I have tested some of the marketing claims and included my conclusions above in my review as well as conducted comparisons with the Bosch Universal, but one additional claim is worth addressing:
The Dimension 2000’s electronic touch panel eliminates the problem of moisture behind the dial of some other machines.
One of the longest-used and most tested mixers is the Bosch Universal which has a dial speed control.
According to the industry experts I consulted, as well as my own experiences in using a dial control mixer for over 12 years, and the testimonies of people known to me that have used Bosch mixers with the dials for over 30 years, the issue raised above is non-existent. There are no problems known with Bosch dial controls and moisture is not known to collect behind them. Bosch Universal motors and transmissions are not known to corrode or to be contaminated and the proof is that there are Bosch Universals with dial controls still being used today that are over 30 years old. This claim of a problem with dial controls appears to be a marketing claim only. It should be noted that I am not a technician or engineer, and so I consulted with people who are considered knowledgeable in both areas. The experts I consulted have extensive experience in this field and particularly in the technical areas of large mixers. Their statements were emphatic that the dial issue is not a real one and that there are no known problems with the dial controls and seals on the Bosch Universal.
On the other hand, there are legitimate concerns in using an electronic touch pad. According to technical and repair advisors I contacted, plus my own experiences, more problems are seen and documented with the electronic components of a touch pad because there are more parts in general and more fragile electronic parts that break due to repeated use, wear out, lose contact, wires beak etc. None of these problems exist with a dial control.
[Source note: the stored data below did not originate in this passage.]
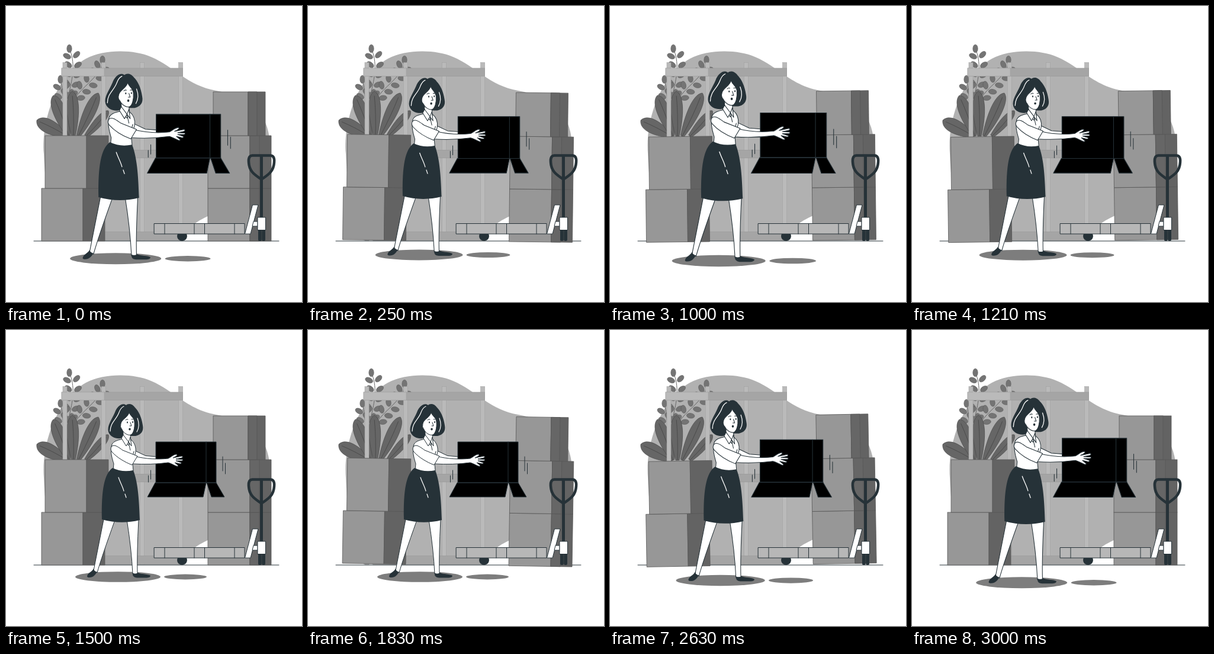
Recreate the animation shown at these times as an HTML page. Size 500 by 500 pixels, loop 3040 ms.

```html
<!DOCTYPE html>
<html lang="en">
<head>
<meta charset="utf-8">
<title>Packing boxes</title>
<style>
  html, body { margin: 0; width: 100%; height: 100%; overflow: hidden; background: #fff; }
  svg { display: block; width: 100vw; height: 100vh; }
  .ink { fill: #263238; }
  .line { fill: none; stroke: #263238; stroke-width: 1; stroke-linecap: round; stroke-linejoin: round; }
  .paper { fill: #fff; stroke: #263238; stroke-width: 1; stroke-linejoin: round; }
  .shine { fill: none; stroke: #fff; stroke-width: 1.2; stroke-linecap: round; }
  .carton { fill: #000; stroke: #263238; stroke-width: 1; stroke-linejoin: round; }
  .post { fill: #bababa; stroke: #a2a2a2; stroke-width: .6; }
  .bar { fill: #a5a5a5; stroke: #979797; stroke-width: .6; }
  .leaf { fill: #666; stroke: #4a4a4a; stroke-width: .7; }
  .bud { fill: #747474; stroke: #5d5d5d; stroke-width: .6; }
  .stem { fill: none; stroke: #666; stroke-width: 1; }
  .vein { fill: none; stroke: #444; stroke-width: .8; }
  #boxes { stroke: #575757; stroke-width: .8; transform-origin: 254px 271px; }
  #woman { transform-origin: 244px 277px; }
</style>
</head>
<body>
<svg viewBox="0 0 500 500">
  <path fill="#b1b1b1" d="M64 250C59 190 88 115 135 89C165 73 215 73 245 86C285 103 305 134 355 143C402 151 438 172 445 222C449 280 400 325 341 355C312 368 305 381 298 397H110C72 360 66 300 64 250Z"/>

  <g id="plant">
    <path class="stem" d="M107 72C117 95 113 118 108 140S101 195 102 219"/>
    <path class="stem" d="M163 91C164 112 140 128 124 146S104 190 104 219"/>
    <path class="stem" d="M92 124C96 140 98 170 101 219"/>
  </g>
  <g id="shelf"></g>
  <path class="line" d="M47 397H461"/>
  <g id="boxes"></g>

  <g id="jack">
    <circle class="ink" cx="297.500" cy="388.500" r="8.500"/>
    <rect x="250.500" y="367.500" width="152.500" height="17.500" fill="#b7b7b7"/>
    <path class="line" d="M250.500 367.500H403V385H250.500ZM268 367.500V385M318 367.500V385M335.500 367.500V385M386 367.500V385"/>
    <path class="paper" d="M403.500 385L416.500 336H426L413 385Z"/>
    <path class="paper" d="M418 364H425V372H416Z"/>
    <rect class="ink" x="426" y="377" width="5.800" height="20" rx="2.500"/>
    <rect class="ink" x="432.200" y="377" width="5.800" height="20" rx="2.500"/>
    <path fill="none" stroke="#263238" stroke-width="5" d="M431.500 252V358"/>
    <path fill="none" stroke="#263238" stroke-width="4.500" stroke-linejoin="round" d="M416 252.500H447Q454 253 453 264C452 281 441 286 431.500 293C422 286 411 281 410 264Q409 253 416 252.500Z"/>
    <rect class="paper" x="425" y="357" width="13.500" height="21.500"/>
  </g>

  <g id="woman">
    <ellipse cx="189" cy="417" rx="72" ry="8.800" fill="#7d7d7d"/>
    <ellipse cx="303" cy="417" rx="36" ry="4.400" fill="#7d7d7d"/>

    <path class="paper" d="M165 320L148 406L154 410Q161 385 184 321Z"/>
    <path class="paper" d="M204 320Q212 370 214 412H222Q221 380 224 320Z"/>
    <path class="ink" d="M137 416C138 410 145 409 148 403C149 407 151 410 154 408C151 414 147 418 141 418Q137 418 137 416Z"/>
    <path class="ink" d="M214 410C217 413 220 412 223 410C229 413 240 412 244 415Q244 418 238 418.500H221Q213 418 214 410Z"/>

    <path class="paper" d="M216 203L236 212.500L256 214V222H214Z"/>
    <path class="paper" d="M198 184C188 186 179 188 178 197C176 208 180 219 182 226L181 237Q197 242 215 238L214 226L219 206C220 198 217 190 211 185Z"/>
    <path class="ink" d="M180 233C166 243 161 270 162 320Q194 329 226 321C225 295 224 260 215 237Q196 241 180 233Z"/>
    <path class="shine" d="M190 249C193 258 197 264 199 272M201 277L203 283"/>

    <path class="ink" d="M203 127C197 122 188 128 184 139C179 151 170 162 173 172C176 181 186 184 193 183C199 182 203 181 206 179L219 179C228 177 233 171 231 161C229 147 224 137 218 131C213 124 206 124 203 127Z"/>
    <path class="paper" d="M198 166V185L207 195L211 188L210 177Z"/>
    <path class="paper" d="M194 158C196 150 206 148 208 139C210 146 216 147 217 155C218 166 215 175 211 177C205 179 198 173 196 168Q192 164 194 158Z"/>
    <path class="shine" d="M176 171C176 156 187 151 191 139Q194 131 199 129M222 149Q227 162 221 172"/>
    <ellipse class="ink" cx="205" cy="156" rx="1" ry="1.500"/>
    <ellipse class="ink" cx="214" cy="155.500" rx="1" ry="1.500"/>
    <ellipse class="ink" cx="209" cy="167.500" rx="1.700" ry="1.900"/>
    <path class="line" d="M202 152Q204 150 206 151M212 151Q214 150 215 151M210 156L212 162H209"/>
    <path class="paper" d="M198 177L207 189L203 196L195 183ZM210 181L212 196L207 189Z"/>
    <path class="line" d="M207 190L210 203M216 205L214 213"/>

    <path class="carton" d="M253 189H355V258H253Z"/>
    <path class="carton" d="M252 258H338L333 282H239Z"/>
    <path class="carton" d="M339 258H355L369 282H347Z"/>
    <path class="line" d="M338 189V258M253 258H355"/>
    <path class="line" d="M366 214V238M370.500 225V243M240.500 246V257M244.500 237V252"/>

    <path class="paper" d="M216 213C236 218 257 219 274 217C280 214 283 210 288 210Q291 211 286 214L282 216L297 213Q300 214 297 216L287 218L298 218.500Q300 220 297 221L287 221L296 224Q297 226 294 226L285 224L291 229Q291 231 288 230C281 227 278 225 274 224Q245 228 213 226Z"/>
    <path class="paper" d="M179 196C184 193 190 198 197 203L222 213L213 228C200 223 187 215 179 206Q175 201 179 196Z"/>
  </g>
</svg>
<script>
  const NS = "http://www.w3.org/2000/svg";
  const $ = id => document.getElementById(id);
  const add = (parent, tag, attrs) => {
    const el = document.createElementNS(NS, tag);
    for (const key in attrs) el.setAttribute(key, attrs[key]);
    parent.append(el);
  };
  const rect = (parent, x, y, width, height, attrs) =>
    add(parent, "rect", { x, y, width, height, ...attrs });

  // A bud at the tip of each stem, then pairs further down
  const bud = (x, y, tilt) => add($("plant"), "ellipse", {
    rx: 4.2, ry: 6.8, class: "bud", transform: `translate(${x} ${y}) rotate(${tilt})`
  });
  for (const stem of document.querySelectorAll(".stem")) {
    const end = stem.getTotalLength() * .6;
    const tip = stem.getPointAtLength(0);
    bud(tip.x, tip.y, 0);
    for (let d = 18; d < end; d += 16) {
      const p = stem.getPointAtLength(d), q = stem.getPointAtLength(d + 1);
      const angle = Math.atan2(q.y - p.y, q.x - p.x);
      for (const side of [-1, 1]) {
        const out = angle + Math.PI + side * .95;
        bud(p.x + 10 * Math.cos(out), p.y + 10 * Math.sin(out), out * 180 / Math.PI + 90);
      }
    }
  }

  // A broad leaf from its root to its tip
  const leaf = (rootX, tipX, tipY, width) => {
    const rootY = 220, dx = tipX - rootX, dy = tipY - rootY, len = Math.hypot(dx, dy);
    const at = (along, off) =>
      `${rootX + dx * along - dy / len * off} ${rootY + dy * along + dx / len * off}`;
    add($("plant"), "path", {
      class: "leaf",
      d: `M${at(0, 3)}C${at(.4, width)} ${at(.9, width * 1.3)} ${at(1, 0)}` +
         `C${at(.9, -width * 1.3)} ${at(.4, -width)} ${at(0, -3)}Z`
    });
    add($("plant"), "path", { class: "vein", d: `M${at(0, 0)}Q${at(.5, 2)} ${at(.9, 0)}` });
  };
  leaf(104, 52, 193, 13);
  leaf(106, 80, 151, 12);
  leaf(114, 112, 144, 11);
  leaf(122, 156, 147, 11);
  leaf(135, 173, 177, 8);

  const shelf = $("shelf");
  for (let i = 0; i < 4; i++) rect(shelf, 96 + 65.2 * i, 95.5, 7, 301, { class: "post" });
  for (let i = 0; i < 3; i++) rect(shelf, 94, 105 + 138.3 * i, 204.5, 13.5, { class: "bar" });
  rect(shelf, 94, 105, 72, 13.5, { class: "post" });

  const carton = (x, y, height, front, side, tape = 0) => {
    rect($("boxes"), x, y, front, height, { fill: "#979797" });
    rect($("boxes"), x + front, y, side, height, { fill: "#636363" });
    if (tape) rect($("boxes"), x + front, y, tape, height, { fill: "#666" });
  };
  for (const row of [0, 1]) {
    carton(60 + 6 * row, 308 - 89 * row, 89, 70, 37);
    carton(341, 308 - 89 * row, 89, 71, 36, 16);
  }
  carton(350, 145, 74, 59, 29, 15);

  const LOOP = 3040, CYCLE = 3000;
  const sway = t => 2 / Math.PI * Math.asin(Math.sin(2 * Math.PI * t / 1500));
  const beat = (t, peak, rise, fall) => {
    const d = t - peak;
    return Math.max(0, 1 - (d < 0 ? -d / rise : d / fall));
  };

  function draw(now) {
    const t = Math.min(now % LOOP, CYCLE);
    const swell = beat(t, 990, 300, 300) +
      beat(t, 2830, 350, 560) + beat(t + CYCLE, 2830, 350, 560);
    $("boxes").style.transform = `rotate(${sway(t)}deg)`;
    $("woman").style.transform = `scale(${1 + .1 * swell})`;
    requestAnimationFrame(draw);
  }
  const start = performance.now();
  requestAnimationFrame(() => draw(performance.now() - start));
</script>
</body>
</html>
```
The Dimension 2000 mixer did perform its tasks during testing, however, not without concerns, such as addressed above.
Despite the physical similarities between Dimension 2000 and the Bosch Universal design, in my side by side kitchen-testing, in consideration of the issues raised and in my experienced opinion, the Dimension 2000 not perform overall as well as the Bosch Universal.
Because of the relatively short time the Dimension 2000 has been on the market, the fact that it has not been tested and proven over years of use, and the fact that it is not currently UL listed, I would not consider the Dimension 2000 to be a product I would risk my money on, regardless of the “lifetime warranty”. In actuality, any warranty is only as good as the company that issues it. In this case, the Dimension 2000’s manufacturer is relatively new to the market and their customer service record has not been established.
Overall, in my tests I did not see that the Dimension 2000 performed “better” than other mixers as claimed, but I did see that it performed as good, except where noted. However, I would rather be a good steward and invest in a machine that is market-proven, tested and used over decades, is UL listed and has shown itself consistently to be a quality machine, with an unbeatable record for excellence in workmanship and customer service, and that is the Bosch Universal.
Note: This product has been discontinued by the manufacturer.
© 1995-2010 Vickilynn Haycraft and Real Food Living. All Rights Reserved. No portion of this review may be copied, stored or transmitted in any medium, for any reason without prior written permission of the author.